The unprecedented increase of retail imports at container ports which started last summer is expected to continue through at least the end of this summer as businesses fight to meet increased demand. This level of increased imports is unprecedented and was unforeseeable to anyone. There have never been continued surges such as this. There are records that are seemingly being broken daily.
The Effects of COVID-19
For most people, it is not very surprising to hear that the COVID-19 pandemic has affected virtually everyone and everything. It has undoubtedly had catastrophic effects and it is astounding to think that nothing has been left unscathed by the virus.
Last March the market reached a low point, along with many other businesses. Imports plummeted down to 1.37 million Twenty-Foot Equivalent Units. A TEU is one 20-foot container or its equivalent. This is the lowest number of imports that we have seen in the last four years.
As all things go down, they must eventually come back up again. Upon the reopening of the economy in August of 2020, cargo rebounded and hit a record of 2.1 million Twenty-Foot Equivalent Units. There was an enormous increase in the amount of freight being shipped in ocean shipping containers.
After the initial rise in August, the new August numbers peaked at 2.21 million Twenty-Foot Equivalent Units. With these rapidly increasing TEUs, the industry worked tirelessly to reach the needs and wants of its customers. Unfortunately, this surge resulted in months of backups at ports. These months of backups have forced labor shortages due to increased COVID-19 infections and equipment shortages.
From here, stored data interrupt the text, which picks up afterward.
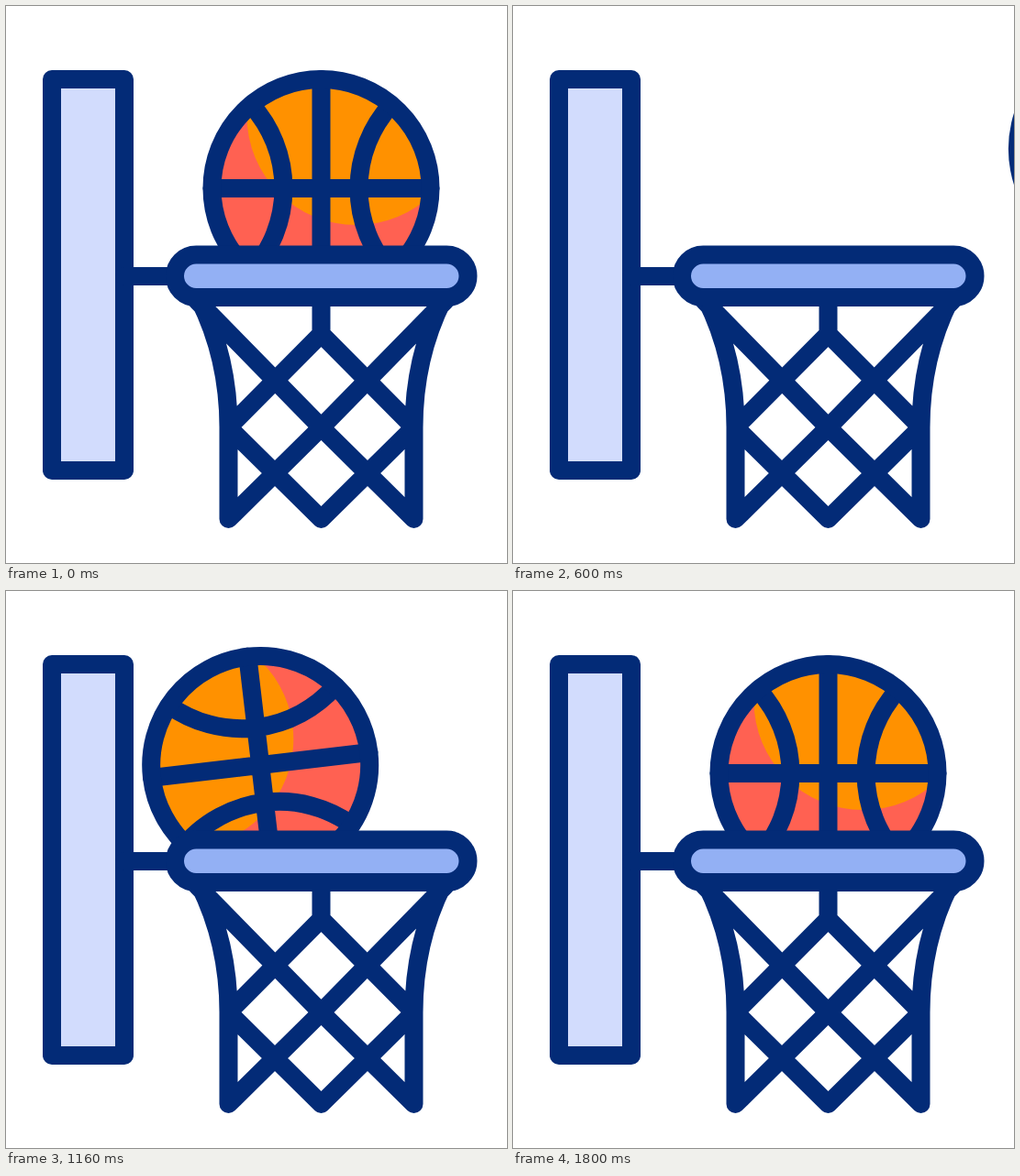
An HTML page that plays this animation: 546 px wide and 608 px high, repeating every 2000 ms.

```html
<!DOCTYPE html>
<html lang="en">
<head>
<meta charset="utf-8">
<title>Basketball hoop</title>
<style>
  html, body { margin: 0; width: 100%; height: 100%; overflow: hidden; background: #fff; }
  svg { display: block; width: 546px; height: 608px; }
  .line { fill: none; stroke: #032b77; stroke-width: 20; stroke-linecap: round; stroke-linejoin: round; }
</style>
</head>
<body>
<svg viewBox="0 0 546 608">
  <defs><clipPath id="inside"><circle r="119"/></clipPath></defs>
  <rect class="line" x="50" y="80" width="79" height="427" style="fill:#d2dcfd"/>
  <path class="line" d="M129 295H184"/>
  <g id="ball">
    <circle r="119" fill="#ff6152"/>
    <circle cx="38" cy="-79" r="119" fill="#ff9100" clip-path="url(#inside)"/>
    <path class="line" d="M0-119V119M-119 0H119M-76-91A136 136 0 0 1-76 91M76-91A136 136 0 0 0 76 91"/>
    <circle class="line" r="119"/>
  </g>
  <path class="line" id="net"/>
  <rect class="line" x="184" y="271.5" width="319.5" height="46.5" rx="23.25" style="fill:#93b0f4"/>
</svg>
<script>
const LOOP = 2000, STEP = 40, CENTER = 343.5;
const ball = document.getElementById('ball');
const net = document.getElementById('net');

const progress = (t, from, to) => Math.min(1, Math.max(0, (t - from) / (to - from)));
const smooth = u => u * u * (3 - 2 * u);
const mix = (a, b, u) => a + (b - a) * u;

function ballPose(t) {
  // Drop through the net
  if (t < 520) {
    const elapsed = Math.max(0, t - 80);
    return [CENTER, 199 + 96.5 * (elapsed / 120) ** 1.75, elapsed * 0.094];
  }
  // Thrown in from the right, bouncing off the board
  const flight = (t - 600) / 40;
  const y = t < 1000
    ? 156 - 25.1 * flight + 2.85 * flight * flight
    : mix(190, 199, smooth(progress(t, 1280, 1720)));
  if (t < 880) {
    const u = progress(t, 520, 880);
    return [254 + 580 * (1 - u) ** 1.333, y, -145 * u];
  }
  // Rolling back along the rim
  const u = progress(t, 880, 1720);
  return [mix(254, CENTER, smooth(u)), y, mix(-145, 0, u)];
}

function netPath(halfWidth) {
  const side = sign => {
    const x = offset => CENTER + sign * offset;
    return `M${x(133)} 320C${x(halfWidth + 9.5)} 365 ${x(halfWidth)} 415 ${x(halfWidth)} 460` +
      `V560L${CENTER} 460L${x(135)} 322` +
      `M${CENTER} 358L${x(halfWidth)} 460L${CENTER} 560`;
  };
  return side(-1) + side(1) + `M${CENTER} 318V358`;
}

function draw(now) {
  const t = Math.floor(now % LOOP / STEP) * STEP;
  const [x, y, angle] = ballPose(t);
  ball.setAttribute('transform', `translate(${x} ${y}) rotate(${angle})`);
  const stretch = smooth(progress(t, 80, 320)) - smooth(progress(t, 320, 560));
  net.setAttribute('d', netPath(101 + 25 * stretch));
}

function frame() {
  draw(performance.now());
  requestAnimationFrame(frame);
}
frame();
</script>
</body>
</html>
```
The global supply chain continues to be hampered by a variety of disruptions, including the recent blockage of the Suez Canal. However, ports are now starting to catch up. Recently, there were only 17 ships reported waiting to be off Long Beach port, which is one of the busiest in the world. This is compared with about 30 ships a month ago.
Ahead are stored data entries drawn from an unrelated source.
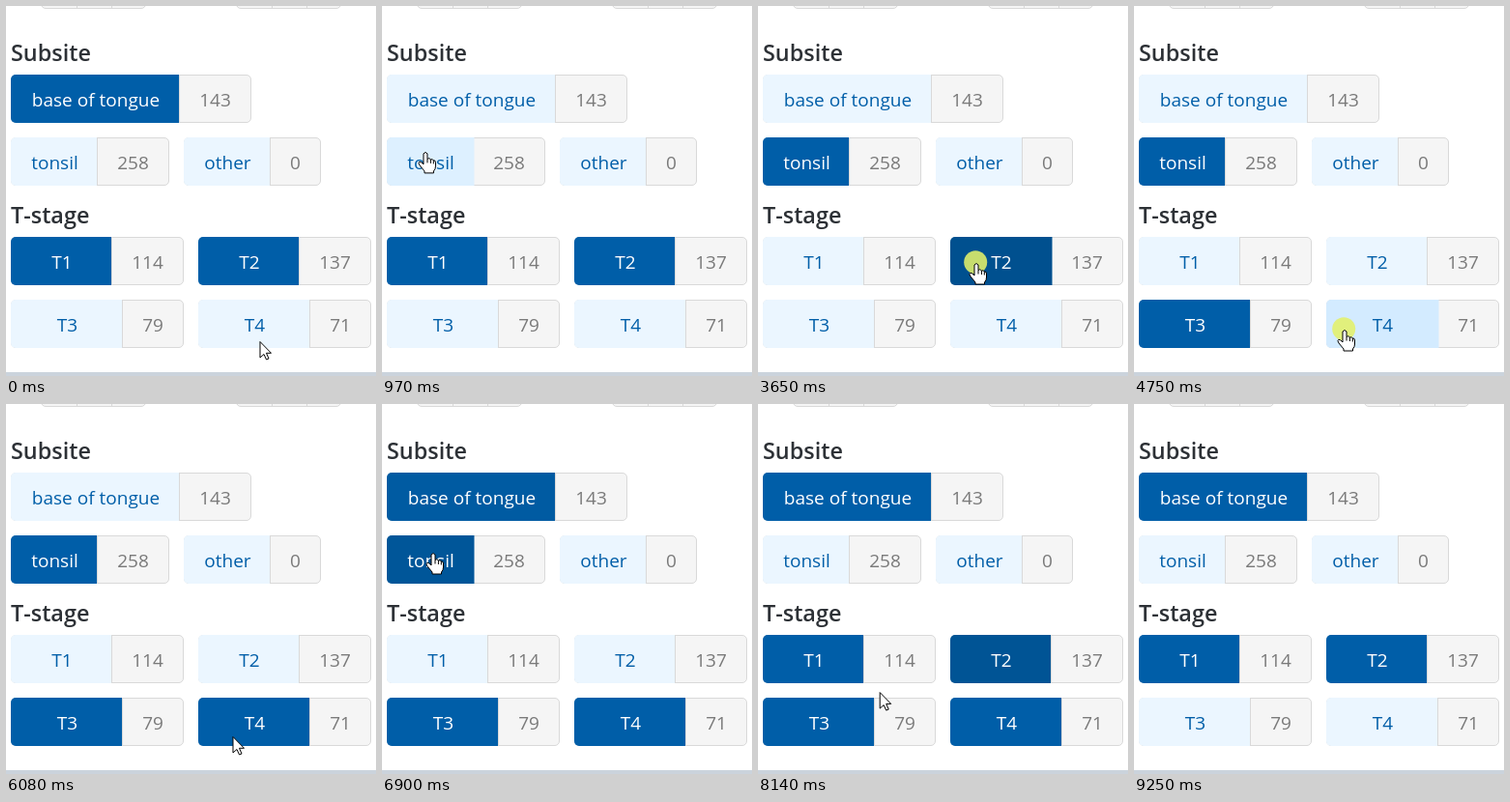
Animation of 383x383 px, one loop 9.89 s. Source, as an HTML page:

```html
<!DOCTYPE html>
<html lang="en">
<head>
<meta charset="utf-8">
<title>Filter buttons</title>
<style>
  html, body { margin: 0; height: 100%; overflow: hidden; background: #fff; }
  svg { display: block; width: 100%; height: 100%; cursor: default; }
  text { font: 19px "Open Sans", "Noto Sans", sans-serif; }
  .heading { font-size: 23.4px; font-weight: 600; font-kerning: none; fill: #2d3136; }
  .label, .count { text-anchor: middle; }
  .count { fill: #7a7a7a; }
  .box { fill: #f5f5f5; stroke: #d9d9d9; }
  .pointer { fill: #fff; stroke: #000; stroke-linejoin: round; }
</style>
</head>
<body>
<svg viewBox="0 0 383 383">
  <g id="page"></g>
  <circle id="press" cx="-.8" cy="-.8" r="12" fill="#e3f06a" opacity=".88"/>
  <path id="arrow" class="pointer" d="M0 .5V17L4 13.5L6.5 19L9 18L6.5 12.3H11.5Z"/>
  <path id="hand" class="pointer" d="M-2 2Q0-1 2 2V7.5Q4 5.5 5.4 8Q7.6 7 8.3 9Q10.5 8.5 10.5 11V15Q10.5 18 8.5 20V22H-1V20L-6 14Q-8 11-6.2 10.3Q-4.5 10-2 13ZM2 7.5V11.5M5.4 8V12M8.3 9V12.5"/>
</svg>
<script>
const LOOP = 9890, FADE = 150, HOVER_LAG = 35;
const ARRIVE = 90, HOLD = 130, LEAVE = 150; // ms around each press
const LEFT = 5, GAP = 15, HEIGHT = 50, RADIUS = 5;
const PALE = [235, 246, 255], PALE_HOVER = [211, 235, 255];
const BLUE = [0, 94, 168], BLUE_HOVER = [0, 80, 143];
const WHITE = [255, 255, 255];

// aim: where the pointer presses the button
const sections = [
  { title: "Subsite", rows: [
    [{ label: "base of tongue", count: 143, width: 249, on: true, aim: [34, 81] }],
    [{ label: "tonsil", count: 258, width: 164, aim: [45, 151] }, { label: "other", count: 0, width: 142 }],
  ] },
  { title: "T-stage", rows: [
    [{ label: "T1", count: 114, width: 179, on: true, aim: [75, 264] },
     { label: "T2", count: 137, width: 179, on: true, aim: [226, 266] }],
    [{ label: "T3", count: 79, width: 179, aim: [63, 310] },
     { label: "T4", count: 71, width: 179, aim: [218, 335] }],
  ] },
];
const buttons = sections.flatMap(section => section.rows.flat());
const clickable = buttons.filter(b => b.aim);

// Each stroke enters the stage, presses buttons at a steady pace and leaves.
const strokes = [
  { start: 0, end: 1580, from: [263, 347], to: [262, 400], first: 430, every: 640, targets: clickable.slice(0, 2) },
  { start: 2640, end: 5150, from: [217.5, 364], to: [228, 400], first: 2950, every: 577, targets: clickable.slice(2) },
  { start: 6080, end: 9250, from: [235, 344], to: [232, 400], first: 6495, every: 455, targets: clickable, shift: [8, 3] },
];
const presses = [];
for (const stroke of strokes) {
  const [dx, dy] = stroke.shift || [0, 0];
  stroke.keys = [{ time: stroke.start, point: stroke.from }];
  stroke.targets.forEach((button, i) => {
    const time = stroke.first + i * stroke.every;
    const point = [button.aim[0] + dx, button.aim[1] + dy];
    presses.push({ button, time });
    stroke.keys.push({ time: time - ARRIVE, point }, { time: time + LEAVE, point });
  });
  stroke.keys.push({ time: stroke.end, point: stroke.to });
}

function add(tag, attributes, content = "") {
  const node = document.createElementNS("http://www.w3.org/2000/svg", tag);
  for (const name in attributes) node.setAttribute(name, attributes[name]);
  node.textContent = content;
  return document.getElementById("page").appendChild(node);
}

function addBox(x, y, width, height) {
  add("rect", { class: "box", x: x + .5, y: y + .5, width: width - 1, height: height - 1, rx: RADIUS - .5 });
}

function addButton(b, x, y) {
  const right = x + b.width;
  const split = right - 42 - 11 * String(b.count).length;
  Object.assign(b, { x, y, split });
  addBox(x, y, b.width, HEIGHT);
  add("path", { class: "box", d: `M${split + .5} ${y}v${HEIGHT}` });
  b.face = add("path", {});
  b.text = add("text", { class: "label", x: (x + split) / 2 + 1, y: y + 33 }, b.label);
  add("text", { class: "count", x: (split + right) / 2, y: y + 33 }, b.count);
}

function buildPage() {
  for (const x of [36, 238]) {
    addBox(x, -47, 109, HEIGHT);
    for (const divider of [37, 73]) add("path", { class: "box", d: `M${x + divider + .5} 0V3` });
  }
  sections.forEach((section, s) => {
    const top = 71 + 168 * s;
    add("text", { class: "heading", x: LEFT, y: top - 14 }, section.title);
    section.rows.forEach((row, r) => {
      let x = LEFT;
      for (const b of row) {
        addButton(b, x, top + r * (HEIGHT + GAP));
        x += b.width + GAP;
      }
    });
  });
  add("rect", { y: 379, width: 383, height: 4, fill: "#cbd3dc" });
}

function faceShape({ x, y, split }, extra) {
  const r = RADIUS;
  return `M${x + r} ${y}H${split + extra}V${y + HEIGHT}H${x + r}a${r} ${r} 0 0 1-${r}-${r}V${y + r}a${r} ${r} 0 0 1 ${r}-${r}Z`;
}

function pointerAt(time) {
  const stroke = strokes.find(s => time >= s.start && time < s.end);
  if (!stroke) return [0, -99];
  const i = stroke.keys.findIndex(key => key.time > time);
  const a = stroke.keys[i - 1], b = stroke.keys[i];
  const p = (time - a.time) / (b.time - a.time), eased = p * p * (3 - 2 * p);
  return a.point.map((from, axis) => from + (b.point[axis] - from) * eased);
}

function hoveredAt(time) {
  const [x, y] = pointerAt(time - HOVER_LAG);
  return buttons.find(b => x >= b.x && x < b.split && y >= b.y && y < b.y + HEIGHT);
}

function selectedAt(button, time) {
  const toggles = presses.filter(p => p.button === button && p.time + HOLD <= time).length;
  return Boolean(button.on) !== (toggles % 2 === 1);
}

function faceColor(selected, hovered) {
  if (selected) return hovered ? BLUE_HOVER : BLUE;
  return hovered ? PALE_HOVER : PALE;
}

const average = colors => `rgb(${[0, 1, 2].map(i =>
  Math.round(colors.reduce((sum, c) => sum + c[i], 0) / colors.length))})`;

function place(id, [x, y], visible) {
  const node = document.getElementById(id);
  node.setAttribute("transform", `translate(${x} ${y})`);
  node.setAttribute("visibility", visible ? "visible" : "hidden");
}

function draw(time) {
  // A linear colour fade is the mean of the states over the last FADE ms.
  const recent = Array.from({ length: 12 }, (_, i) => (time - i * FADE / 12 + LOOP) % LOOP)
    .map(t => ({ t, hovered: hoveredAt(t) }));
  const hovered = recent[0].hovered;
  for (const b of buttons) {
    const states = recent.map(r => ({ selected: selectedAt(b, r.t), hovered: r.hovered === b }));
    b.face.setAttribute("d", faceShape(b, hovered === b ? 1.5 : 0));
    b.face.setAttribute("fill", average(states.map(s => faceColor(s.selected, s.hovered))));
    b.text.setAttribute("fill", average(states.map(s => s.selected ? WHITE : BLUE)));
  }
  const tip = pointerAt(time);
  place("press", tip, presses.some(p => time >= p.time && time < p.time + HOLD));
  place("arrow", tip, !hovered);
  place("hand", tip, hovered);
}

buildPage();
const start = performance.now();
function tick() {
  draw((performance.now() - start) % LOOP);
  requestAnimationFrame(tick);
}
tick();
</script>
</body>
</html>
```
Currently, many of the world’s ports are struggling to keep up with the current demand. The perfect storm of COVID-19 along with rapidly shifting demand presents difficulties that were unanticipated for all. The port of Los Angeles is of particular concern due to the long delays in unloading cargo ships on the west coast. Warehouses near those facilities are currently overloaded with goods and do not have enough employees to handle the influx of goods.
Along with everyone else, navigating the challenges of a global pandemic was something that the industry was not prepared to handle. Now, we hope to have more consistency in our labor and equipment in order to meet the demands that 2021 has in store for us. There is hope to decrease the current labor shortages now that vaccinations for the COVID-19 virus are accessible to the public.
Heavy Weight Transport is available to help your business with all of your intermodal transportation needs.